- Incorporate storytelling – Share impactful stories of individuals who have benefited from past fundraising efforts. Emotional connections can inspire others to get involved and contribute.
- Follow up after the event – Don’t forget to follow up with participants and key donors and sponsors after the event. Share the final results and outcomes to celebrate their collective achievement.
Maximise fundraising income
And finally, a few top tips for your participants once you have them signed up to ensure they maximise their fundraising:
- Start your fundraising as soon as you can and give your supporters plenty of time to donate.
- Set up an online fundraising page with whichever giving platform you decide to use.
- Fundraisers with pictures or videos on their page raise more. A perfect excuse for a selfie!
- Writing a story on your fundraising page helps your supporters understand why you’re fundraising. Whether it’s a personal connection or support for the cause, a personal ask and heart-felt explanation can go a long way.
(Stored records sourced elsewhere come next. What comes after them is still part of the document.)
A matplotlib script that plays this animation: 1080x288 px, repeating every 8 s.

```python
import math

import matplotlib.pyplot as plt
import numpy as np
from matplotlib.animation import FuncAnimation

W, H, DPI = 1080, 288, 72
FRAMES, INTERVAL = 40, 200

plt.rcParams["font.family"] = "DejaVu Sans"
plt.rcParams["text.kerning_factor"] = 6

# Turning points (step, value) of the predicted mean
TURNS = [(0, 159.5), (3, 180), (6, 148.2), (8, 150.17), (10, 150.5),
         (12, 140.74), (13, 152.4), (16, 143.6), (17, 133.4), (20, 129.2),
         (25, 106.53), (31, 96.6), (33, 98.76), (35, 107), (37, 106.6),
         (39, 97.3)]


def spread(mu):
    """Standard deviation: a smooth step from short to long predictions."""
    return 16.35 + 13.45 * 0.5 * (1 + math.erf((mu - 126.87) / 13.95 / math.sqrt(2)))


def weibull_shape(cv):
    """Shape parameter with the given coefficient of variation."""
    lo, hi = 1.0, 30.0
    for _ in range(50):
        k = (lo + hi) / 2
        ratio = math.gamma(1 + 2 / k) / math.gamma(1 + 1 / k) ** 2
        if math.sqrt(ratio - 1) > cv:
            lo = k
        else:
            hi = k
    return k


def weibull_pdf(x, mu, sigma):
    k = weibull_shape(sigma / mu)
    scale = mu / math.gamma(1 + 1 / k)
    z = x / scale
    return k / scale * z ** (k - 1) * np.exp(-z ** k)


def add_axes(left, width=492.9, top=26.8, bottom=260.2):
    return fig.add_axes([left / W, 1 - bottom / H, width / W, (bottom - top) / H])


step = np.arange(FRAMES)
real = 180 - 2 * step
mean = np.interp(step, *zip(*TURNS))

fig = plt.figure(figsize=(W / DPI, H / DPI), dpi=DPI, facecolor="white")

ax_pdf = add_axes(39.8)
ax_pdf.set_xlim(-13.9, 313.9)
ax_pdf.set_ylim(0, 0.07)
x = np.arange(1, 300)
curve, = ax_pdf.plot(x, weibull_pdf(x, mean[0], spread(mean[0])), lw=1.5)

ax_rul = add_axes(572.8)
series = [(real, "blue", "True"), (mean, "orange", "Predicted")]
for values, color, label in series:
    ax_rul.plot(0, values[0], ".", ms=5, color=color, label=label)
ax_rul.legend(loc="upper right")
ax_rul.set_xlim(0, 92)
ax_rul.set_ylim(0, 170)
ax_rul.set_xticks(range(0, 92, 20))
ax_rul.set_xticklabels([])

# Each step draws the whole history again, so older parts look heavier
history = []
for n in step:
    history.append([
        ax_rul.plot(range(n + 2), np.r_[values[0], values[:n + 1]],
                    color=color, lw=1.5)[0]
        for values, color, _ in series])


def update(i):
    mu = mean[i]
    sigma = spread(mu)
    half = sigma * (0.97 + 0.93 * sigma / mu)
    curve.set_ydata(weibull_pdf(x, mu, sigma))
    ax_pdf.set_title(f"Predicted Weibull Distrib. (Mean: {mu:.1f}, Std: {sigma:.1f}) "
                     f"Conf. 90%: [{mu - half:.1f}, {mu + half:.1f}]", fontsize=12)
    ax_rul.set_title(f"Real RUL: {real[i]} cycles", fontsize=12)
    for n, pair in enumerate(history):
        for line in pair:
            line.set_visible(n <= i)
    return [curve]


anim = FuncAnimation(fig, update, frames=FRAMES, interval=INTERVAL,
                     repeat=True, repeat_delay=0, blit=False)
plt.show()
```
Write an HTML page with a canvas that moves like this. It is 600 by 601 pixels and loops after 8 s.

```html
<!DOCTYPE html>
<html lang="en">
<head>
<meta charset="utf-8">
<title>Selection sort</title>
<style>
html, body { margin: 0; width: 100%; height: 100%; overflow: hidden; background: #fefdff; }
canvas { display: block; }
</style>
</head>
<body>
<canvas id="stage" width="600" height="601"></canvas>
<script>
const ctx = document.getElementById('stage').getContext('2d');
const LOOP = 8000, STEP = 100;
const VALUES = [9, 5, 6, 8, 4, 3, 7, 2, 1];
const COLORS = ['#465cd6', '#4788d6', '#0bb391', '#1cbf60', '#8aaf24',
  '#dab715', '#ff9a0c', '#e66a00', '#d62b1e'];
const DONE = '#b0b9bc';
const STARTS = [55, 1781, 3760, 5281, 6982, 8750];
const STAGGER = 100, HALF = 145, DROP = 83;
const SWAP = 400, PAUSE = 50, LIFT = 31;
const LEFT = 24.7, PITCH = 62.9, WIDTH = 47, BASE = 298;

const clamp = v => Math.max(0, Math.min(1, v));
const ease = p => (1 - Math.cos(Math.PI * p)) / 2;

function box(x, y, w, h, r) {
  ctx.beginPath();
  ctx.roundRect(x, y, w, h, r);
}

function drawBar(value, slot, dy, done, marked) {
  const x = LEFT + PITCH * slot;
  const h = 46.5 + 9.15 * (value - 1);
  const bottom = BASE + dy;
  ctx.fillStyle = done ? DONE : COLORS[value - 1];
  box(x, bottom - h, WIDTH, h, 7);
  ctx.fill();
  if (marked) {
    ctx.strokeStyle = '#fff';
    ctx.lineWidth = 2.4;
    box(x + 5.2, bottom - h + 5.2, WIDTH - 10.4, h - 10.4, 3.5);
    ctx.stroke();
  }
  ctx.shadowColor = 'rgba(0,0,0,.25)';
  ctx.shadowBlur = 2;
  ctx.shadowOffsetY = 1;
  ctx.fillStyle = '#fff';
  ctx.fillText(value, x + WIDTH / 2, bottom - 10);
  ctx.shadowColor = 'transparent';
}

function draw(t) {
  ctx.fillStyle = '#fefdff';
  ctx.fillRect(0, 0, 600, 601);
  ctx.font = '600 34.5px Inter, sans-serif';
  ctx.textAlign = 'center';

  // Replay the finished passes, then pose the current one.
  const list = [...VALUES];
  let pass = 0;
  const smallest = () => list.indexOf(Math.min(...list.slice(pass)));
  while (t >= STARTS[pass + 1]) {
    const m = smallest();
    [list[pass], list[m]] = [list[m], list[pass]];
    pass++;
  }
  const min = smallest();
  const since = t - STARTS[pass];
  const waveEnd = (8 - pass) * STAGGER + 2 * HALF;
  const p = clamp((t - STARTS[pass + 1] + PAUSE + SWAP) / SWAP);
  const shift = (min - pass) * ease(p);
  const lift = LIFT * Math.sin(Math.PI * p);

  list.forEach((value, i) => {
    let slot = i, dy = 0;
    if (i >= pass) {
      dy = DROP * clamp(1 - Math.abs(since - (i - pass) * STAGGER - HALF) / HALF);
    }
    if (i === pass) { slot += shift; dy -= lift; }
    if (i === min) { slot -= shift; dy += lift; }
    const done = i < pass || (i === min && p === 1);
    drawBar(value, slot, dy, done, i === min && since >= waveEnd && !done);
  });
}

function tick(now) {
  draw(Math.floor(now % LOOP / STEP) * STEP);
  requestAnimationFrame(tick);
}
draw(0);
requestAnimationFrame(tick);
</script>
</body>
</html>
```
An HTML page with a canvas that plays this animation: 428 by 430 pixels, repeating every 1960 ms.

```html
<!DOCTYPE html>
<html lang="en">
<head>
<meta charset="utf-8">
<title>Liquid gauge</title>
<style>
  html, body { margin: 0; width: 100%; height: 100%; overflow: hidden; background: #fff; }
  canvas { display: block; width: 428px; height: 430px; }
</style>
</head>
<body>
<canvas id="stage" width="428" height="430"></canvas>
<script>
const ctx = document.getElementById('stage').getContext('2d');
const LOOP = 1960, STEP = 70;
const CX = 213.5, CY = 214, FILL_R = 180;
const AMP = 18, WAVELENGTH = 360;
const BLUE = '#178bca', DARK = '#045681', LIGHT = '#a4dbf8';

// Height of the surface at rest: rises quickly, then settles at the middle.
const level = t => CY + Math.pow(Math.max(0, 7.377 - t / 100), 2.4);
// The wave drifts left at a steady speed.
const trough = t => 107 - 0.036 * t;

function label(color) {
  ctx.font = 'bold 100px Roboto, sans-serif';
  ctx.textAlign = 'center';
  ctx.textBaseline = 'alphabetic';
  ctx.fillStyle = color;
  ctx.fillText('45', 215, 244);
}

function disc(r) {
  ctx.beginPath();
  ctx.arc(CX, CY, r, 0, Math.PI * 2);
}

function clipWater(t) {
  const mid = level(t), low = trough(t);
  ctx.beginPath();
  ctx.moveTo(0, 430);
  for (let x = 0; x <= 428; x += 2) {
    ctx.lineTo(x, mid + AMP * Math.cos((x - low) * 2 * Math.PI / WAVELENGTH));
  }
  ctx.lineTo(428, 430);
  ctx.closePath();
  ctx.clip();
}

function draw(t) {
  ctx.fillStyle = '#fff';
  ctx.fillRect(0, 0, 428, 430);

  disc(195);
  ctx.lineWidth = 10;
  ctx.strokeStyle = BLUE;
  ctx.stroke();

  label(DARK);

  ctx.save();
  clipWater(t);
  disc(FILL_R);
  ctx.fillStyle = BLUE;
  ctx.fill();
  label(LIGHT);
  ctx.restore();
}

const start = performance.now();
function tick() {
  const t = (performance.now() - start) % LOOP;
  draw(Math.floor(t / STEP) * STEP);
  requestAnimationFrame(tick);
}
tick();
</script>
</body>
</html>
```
- Pages with a fundraising target raise more. Aim high and if you hit your target ahead of event day, don’t be afraid to increase it!
- You are doing something amazing, so don’t be afraid to use social media to spread the word about your challenge. Sharing your page on Facebook, Instagram, Twitter, and WhatsApp will help you raise more.
- Let supporters know how you are doing by updating your page often, they will enjoy following your progress.
- An obvious one, but a simple ‘Thank You’ goes a long way and lets your amazing supporters know that their donation is valued, no matter how big it is. Whether it’s in person, a text, or an online message, it can make a huge difference to your fundraising support both now, and in the future.
- People who donate to their own page to get it started raise a lot more!
- 20% of donations come in after the event, so when you’ve completed the challenge, make sure you post pictures on your fundraising page and share an update with potential donors. Seeing your achievements will help remind people to donate to the great cause you are supporting.
None of us can be in any doubt that these are testing times for charities and the events they provide for their supporters. But we fundraisers are a resilient bunch and with the right planning, dedication, sense of community and execution, there is no reason we can’t still put on successful, enjoyable, and impactful challenge events. Good luck out there!
Author – Ian Tate
Fundraising consultant, Benefact Group
Ian is an independent fundraising consultant and freelancer with over 30 years’ experience in the charity sector, representing a range of local and national charities.